> _Task brief_
Show each line of the data below in which "ALUipsel" occurs.
════
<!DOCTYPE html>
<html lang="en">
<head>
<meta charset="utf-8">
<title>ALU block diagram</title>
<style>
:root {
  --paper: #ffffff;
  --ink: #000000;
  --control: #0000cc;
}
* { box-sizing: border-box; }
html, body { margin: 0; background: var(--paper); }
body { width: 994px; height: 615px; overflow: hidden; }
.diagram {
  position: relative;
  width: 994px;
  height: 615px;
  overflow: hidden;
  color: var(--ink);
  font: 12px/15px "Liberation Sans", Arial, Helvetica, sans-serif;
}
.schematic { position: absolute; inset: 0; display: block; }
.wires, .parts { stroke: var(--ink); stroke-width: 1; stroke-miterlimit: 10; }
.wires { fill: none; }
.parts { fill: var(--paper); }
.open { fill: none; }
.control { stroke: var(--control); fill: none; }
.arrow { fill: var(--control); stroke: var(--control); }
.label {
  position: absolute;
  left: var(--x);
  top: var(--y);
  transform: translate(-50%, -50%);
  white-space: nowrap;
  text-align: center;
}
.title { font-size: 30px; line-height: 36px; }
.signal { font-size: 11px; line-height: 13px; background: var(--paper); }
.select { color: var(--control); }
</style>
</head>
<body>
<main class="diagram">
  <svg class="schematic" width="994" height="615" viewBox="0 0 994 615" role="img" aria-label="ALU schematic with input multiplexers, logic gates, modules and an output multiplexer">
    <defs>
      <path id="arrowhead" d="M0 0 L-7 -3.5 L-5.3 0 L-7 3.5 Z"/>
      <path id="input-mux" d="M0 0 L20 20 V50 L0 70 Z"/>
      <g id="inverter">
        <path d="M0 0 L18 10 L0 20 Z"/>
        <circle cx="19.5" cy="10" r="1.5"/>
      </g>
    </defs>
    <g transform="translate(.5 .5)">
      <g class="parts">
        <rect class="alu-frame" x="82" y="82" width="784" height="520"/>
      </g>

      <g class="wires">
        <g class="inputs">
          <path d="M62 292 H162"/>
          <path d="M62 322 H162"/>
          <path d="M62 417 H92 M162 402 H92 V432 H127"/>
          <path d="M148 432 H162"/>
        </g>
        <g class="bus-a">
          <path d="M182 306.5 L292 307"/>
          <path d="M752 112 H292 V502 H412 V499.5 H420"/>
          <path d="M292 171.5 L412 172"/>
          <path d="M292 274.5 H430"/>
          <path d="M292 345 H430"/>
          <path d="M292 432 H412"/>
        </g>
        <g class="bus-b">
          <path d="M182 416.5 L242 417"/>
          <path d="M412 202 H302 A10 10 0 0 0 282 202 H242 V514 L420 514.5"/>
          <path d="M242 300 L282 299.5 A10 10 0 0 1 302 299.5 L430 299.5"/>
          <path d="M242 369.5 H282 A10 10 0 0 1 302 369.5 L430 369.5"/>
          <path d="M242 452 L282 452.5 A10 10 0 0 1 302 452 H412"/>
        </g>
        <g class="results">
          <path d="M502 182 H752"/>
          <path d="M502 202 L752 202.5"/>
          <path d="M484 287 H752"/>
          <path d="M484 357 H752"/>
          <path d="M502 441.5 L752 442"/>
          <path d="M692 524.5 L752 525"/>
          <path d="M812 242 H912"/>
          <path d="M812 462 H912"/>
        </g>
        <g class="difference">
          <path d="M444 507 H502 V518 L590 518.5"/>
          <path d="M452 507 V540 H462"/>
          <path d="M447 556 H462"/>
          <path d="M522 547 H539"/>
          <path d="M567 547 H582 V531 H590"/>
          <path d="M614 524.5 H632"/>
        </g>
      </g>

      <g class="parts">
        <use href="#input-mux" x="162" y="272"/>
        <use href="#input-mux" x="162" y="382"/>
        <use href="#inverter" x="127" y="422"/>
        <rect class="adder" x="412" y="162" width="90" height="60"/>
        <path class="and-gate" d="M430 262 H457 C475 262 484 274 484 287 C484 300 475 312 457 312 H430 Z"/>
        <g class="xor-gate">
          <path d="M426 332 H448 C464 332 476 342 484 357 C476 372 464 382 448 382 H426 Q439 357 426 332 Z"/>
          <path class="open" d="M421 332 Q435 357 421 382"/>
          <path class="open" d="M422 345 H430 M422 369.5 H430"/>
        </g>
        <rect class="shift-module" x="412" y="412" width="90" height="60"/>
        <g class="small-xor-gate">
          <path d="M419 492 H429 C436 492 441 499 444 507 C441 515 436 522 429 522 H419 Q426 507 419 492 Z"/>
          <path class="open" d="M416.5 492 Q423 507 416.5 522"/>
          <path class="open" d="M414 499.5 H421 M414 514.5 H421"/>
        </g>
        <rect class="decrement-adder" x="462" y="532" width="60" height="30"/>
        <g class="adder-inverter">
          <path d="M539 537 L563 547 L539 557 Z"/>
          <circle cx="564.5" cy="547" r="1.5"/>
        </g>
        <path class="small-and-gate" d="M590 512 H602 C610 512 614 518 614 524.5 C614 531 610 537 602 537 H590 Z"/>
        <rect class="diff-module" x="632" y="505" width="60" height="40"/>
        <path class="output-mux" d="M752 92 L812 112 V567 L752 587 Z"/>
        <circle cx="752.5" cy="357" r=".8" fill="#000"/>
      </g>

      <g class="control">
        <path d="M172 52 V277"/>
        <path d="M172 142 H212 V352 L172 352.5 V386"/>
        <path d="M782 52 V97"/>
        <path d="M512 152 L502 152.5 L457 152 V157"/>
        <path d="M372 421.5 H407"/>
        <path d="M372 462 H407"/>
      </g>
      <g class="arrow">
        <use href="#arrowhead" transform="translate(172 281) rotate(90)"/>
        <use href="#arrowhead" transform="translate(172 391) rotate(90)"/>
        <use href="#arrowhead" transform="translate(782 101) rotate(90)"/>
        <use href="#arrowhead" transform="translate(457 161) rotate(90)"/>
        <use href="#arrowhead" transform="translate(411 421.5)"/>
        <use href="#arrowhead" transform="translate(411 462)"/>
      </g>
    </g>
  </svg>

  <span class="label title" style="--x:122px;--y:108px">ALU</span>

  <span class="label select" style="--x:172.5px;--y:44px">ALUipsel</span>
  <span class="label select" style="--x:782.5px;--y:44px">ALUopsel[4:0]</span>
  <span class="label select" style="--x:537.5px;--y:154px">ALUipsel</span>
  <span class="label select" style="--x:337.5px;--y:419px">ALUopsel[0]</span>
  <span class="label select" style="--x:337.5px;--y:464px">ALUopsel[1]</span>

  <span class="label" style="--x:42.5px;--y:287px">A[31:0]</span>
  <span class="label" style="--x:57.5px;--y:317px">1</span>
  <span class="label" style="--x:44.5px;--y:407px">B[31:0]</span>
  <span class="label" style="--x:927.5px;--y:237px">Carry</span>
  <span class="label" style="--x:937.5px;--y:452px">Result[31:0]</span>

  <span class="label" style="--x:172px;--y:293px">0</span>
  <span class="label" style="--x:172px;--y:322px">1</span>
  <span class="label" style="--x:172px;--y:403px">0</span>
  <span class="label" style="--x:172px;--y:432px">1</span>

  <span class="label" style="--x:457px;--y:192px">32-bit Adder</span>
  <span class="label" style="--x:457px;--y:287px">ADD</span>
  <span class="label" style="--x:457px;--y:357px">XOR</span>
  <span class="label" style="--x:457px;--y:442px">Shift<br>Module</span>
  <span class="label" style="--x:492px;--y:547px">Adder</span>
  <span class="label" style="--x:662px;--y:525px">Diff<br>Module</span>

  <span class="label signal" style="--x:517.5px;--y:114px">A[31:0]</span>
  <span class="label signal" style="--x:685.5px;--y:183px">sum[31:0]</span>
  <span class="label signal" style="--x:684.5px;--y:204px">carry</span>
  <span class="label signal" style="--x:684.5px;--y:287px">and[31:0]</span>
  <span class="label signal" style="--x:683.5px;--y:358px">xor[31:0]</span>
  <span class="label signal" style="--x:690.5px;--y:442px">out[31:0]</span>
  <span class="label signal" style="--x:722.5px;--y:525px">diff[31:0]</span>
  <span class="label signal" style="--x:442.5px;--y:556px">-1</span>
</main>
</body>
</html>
════
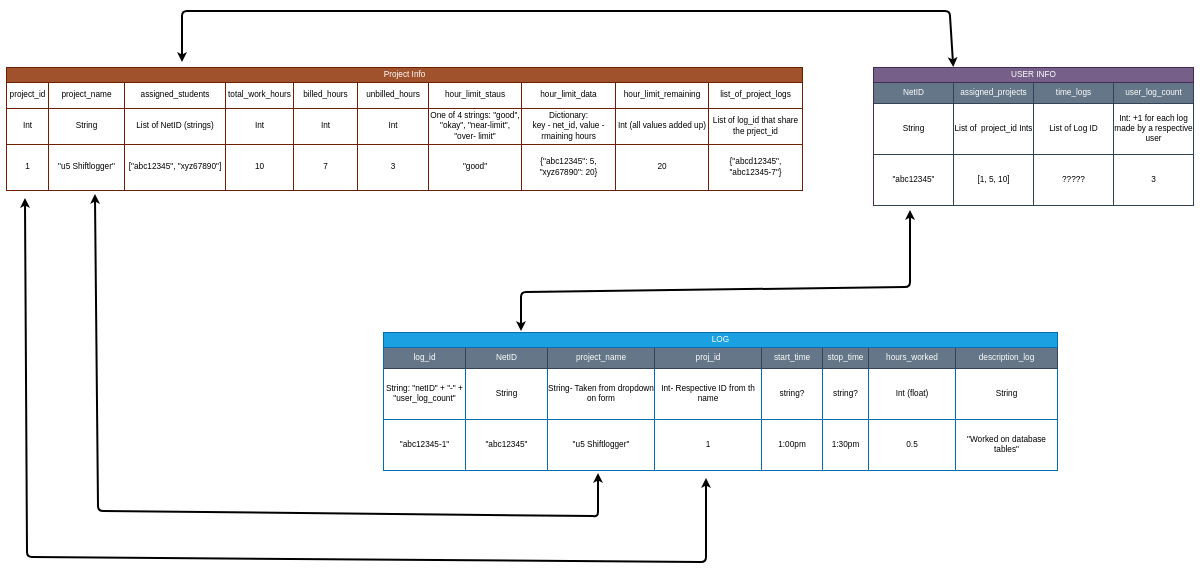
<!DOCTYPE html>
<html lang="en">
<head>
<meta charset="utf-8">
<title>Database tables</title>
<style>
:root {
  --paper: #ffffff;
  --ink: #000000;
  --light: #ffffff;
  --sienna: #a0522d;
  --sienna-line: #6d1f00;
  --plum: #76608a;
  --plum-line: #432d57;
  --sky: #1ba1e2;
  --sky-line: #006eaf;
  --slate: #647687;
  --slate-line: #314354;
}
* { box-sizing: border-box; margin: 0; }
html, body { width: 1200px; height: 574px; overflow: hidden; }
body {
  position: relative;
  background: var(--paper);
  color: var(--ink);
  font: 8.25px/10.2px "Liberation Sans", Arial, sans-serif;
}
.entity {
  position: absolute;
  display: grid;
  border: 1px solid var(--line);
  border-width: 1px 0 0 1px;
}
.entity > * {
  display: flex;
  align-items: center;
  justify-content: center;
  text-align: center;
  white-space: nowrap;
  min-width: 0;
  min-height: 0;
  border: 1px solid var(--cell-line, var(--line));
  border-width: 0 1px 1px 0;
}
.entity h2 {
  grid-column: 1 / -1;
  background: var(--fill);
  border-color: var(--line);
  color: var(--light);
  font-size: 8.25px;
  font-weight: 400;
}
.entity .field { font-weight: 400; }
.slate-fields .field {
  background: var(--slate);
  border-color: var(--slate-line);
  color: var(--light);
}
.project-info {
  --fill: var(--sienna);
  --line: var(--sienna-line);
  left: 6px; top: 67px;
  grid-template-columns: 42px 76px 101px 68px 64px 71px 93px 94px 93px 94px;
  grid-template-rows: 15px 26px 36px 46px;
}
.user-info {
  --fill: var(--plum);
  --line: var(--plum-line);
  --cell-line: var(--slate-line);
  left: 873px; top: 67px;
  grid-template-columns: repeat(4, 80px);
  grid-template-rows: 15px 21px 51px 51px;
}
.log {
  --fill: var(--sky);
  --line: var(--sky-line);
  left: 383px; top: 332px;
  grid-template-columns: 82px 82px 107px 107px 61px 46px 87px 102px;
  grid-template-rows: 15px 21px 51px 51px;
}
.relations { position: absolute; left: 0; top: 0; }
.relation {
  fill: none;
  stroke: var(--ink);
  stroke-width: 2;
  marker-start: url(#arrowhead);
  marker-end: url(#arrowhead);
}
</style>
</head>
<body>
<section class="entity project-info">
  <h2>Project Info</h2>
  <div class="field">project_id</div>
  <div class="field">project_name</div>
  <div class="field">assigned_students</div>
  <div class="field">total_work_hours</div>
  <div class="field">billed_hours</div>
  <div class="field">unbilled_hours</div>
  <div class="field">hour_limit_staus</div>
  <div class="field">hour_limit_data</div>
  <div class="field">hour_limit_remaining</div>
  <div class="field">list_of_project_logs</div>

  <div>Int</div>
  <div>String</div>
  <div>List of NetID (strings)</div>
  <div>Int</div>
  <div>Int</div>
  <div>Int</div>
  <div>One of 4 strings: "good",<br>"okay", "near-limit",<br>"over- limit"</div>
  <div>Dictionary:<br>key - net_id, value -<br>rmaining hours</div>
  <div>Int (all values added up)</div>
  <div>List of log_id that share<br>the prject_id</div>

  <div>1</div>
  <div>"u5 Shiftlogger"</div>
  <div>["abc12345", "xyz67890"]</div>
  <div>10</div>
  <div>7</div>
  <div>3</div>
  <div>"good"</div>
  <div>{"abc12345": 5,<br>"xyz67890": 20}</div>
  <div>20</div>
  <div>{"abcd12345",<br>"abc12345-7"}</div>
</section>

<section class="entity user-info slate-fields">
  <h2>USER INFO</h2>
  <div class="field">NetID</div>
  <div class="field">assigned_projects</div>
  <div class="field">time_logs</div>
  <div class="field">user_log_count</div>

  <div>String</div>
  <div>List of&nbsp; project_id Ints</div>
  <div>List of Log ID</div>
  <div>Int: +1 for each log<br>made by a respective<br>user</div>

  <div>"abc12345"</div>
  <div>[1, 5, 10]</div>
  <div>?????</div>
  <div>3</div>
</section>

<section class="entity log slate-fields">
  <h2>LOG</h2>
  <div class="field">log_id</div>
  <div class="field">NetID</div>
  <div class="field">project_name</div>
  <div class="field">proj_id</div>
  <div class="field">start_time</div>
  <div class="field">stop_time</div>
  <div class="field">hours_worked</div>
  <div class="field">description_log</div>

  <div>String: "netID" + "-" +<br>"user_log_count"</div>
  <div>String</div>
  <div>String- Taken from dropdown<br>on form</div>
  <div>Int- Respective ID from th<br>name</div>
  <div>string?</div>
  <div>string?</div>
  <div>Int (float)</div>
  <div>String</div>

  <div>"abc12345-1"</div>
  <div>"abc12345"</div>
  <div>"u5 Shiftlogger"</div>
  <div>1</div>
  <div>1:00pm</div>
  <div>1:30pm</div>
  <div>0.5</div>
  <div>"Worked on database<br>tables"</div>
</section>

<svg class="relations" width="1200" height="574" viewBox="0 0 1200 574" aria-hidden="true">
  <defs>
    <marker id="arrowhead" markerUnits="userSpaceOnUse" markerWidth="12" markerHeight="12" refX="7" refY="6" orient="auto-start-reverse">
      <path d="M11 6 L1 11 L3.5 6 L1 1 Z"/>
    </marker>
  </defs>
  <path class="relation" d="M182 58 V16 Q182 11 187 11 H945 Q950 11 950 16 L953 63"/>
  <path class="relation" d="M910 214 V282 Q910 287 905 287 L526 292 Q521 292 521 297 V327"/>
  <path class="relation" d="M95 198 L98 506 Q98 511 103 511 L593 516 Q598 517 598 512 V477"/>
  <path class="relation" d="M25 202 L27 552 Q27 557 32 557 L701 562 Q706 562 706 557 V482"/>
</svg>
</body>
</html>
════
> _Result of this task_
  <span class="label select" style="--x:172.5px;--y:44px">ALUipsel</span>
  <span class="label select" style="--x:537.5px;--y:154px">ALUipsel</span>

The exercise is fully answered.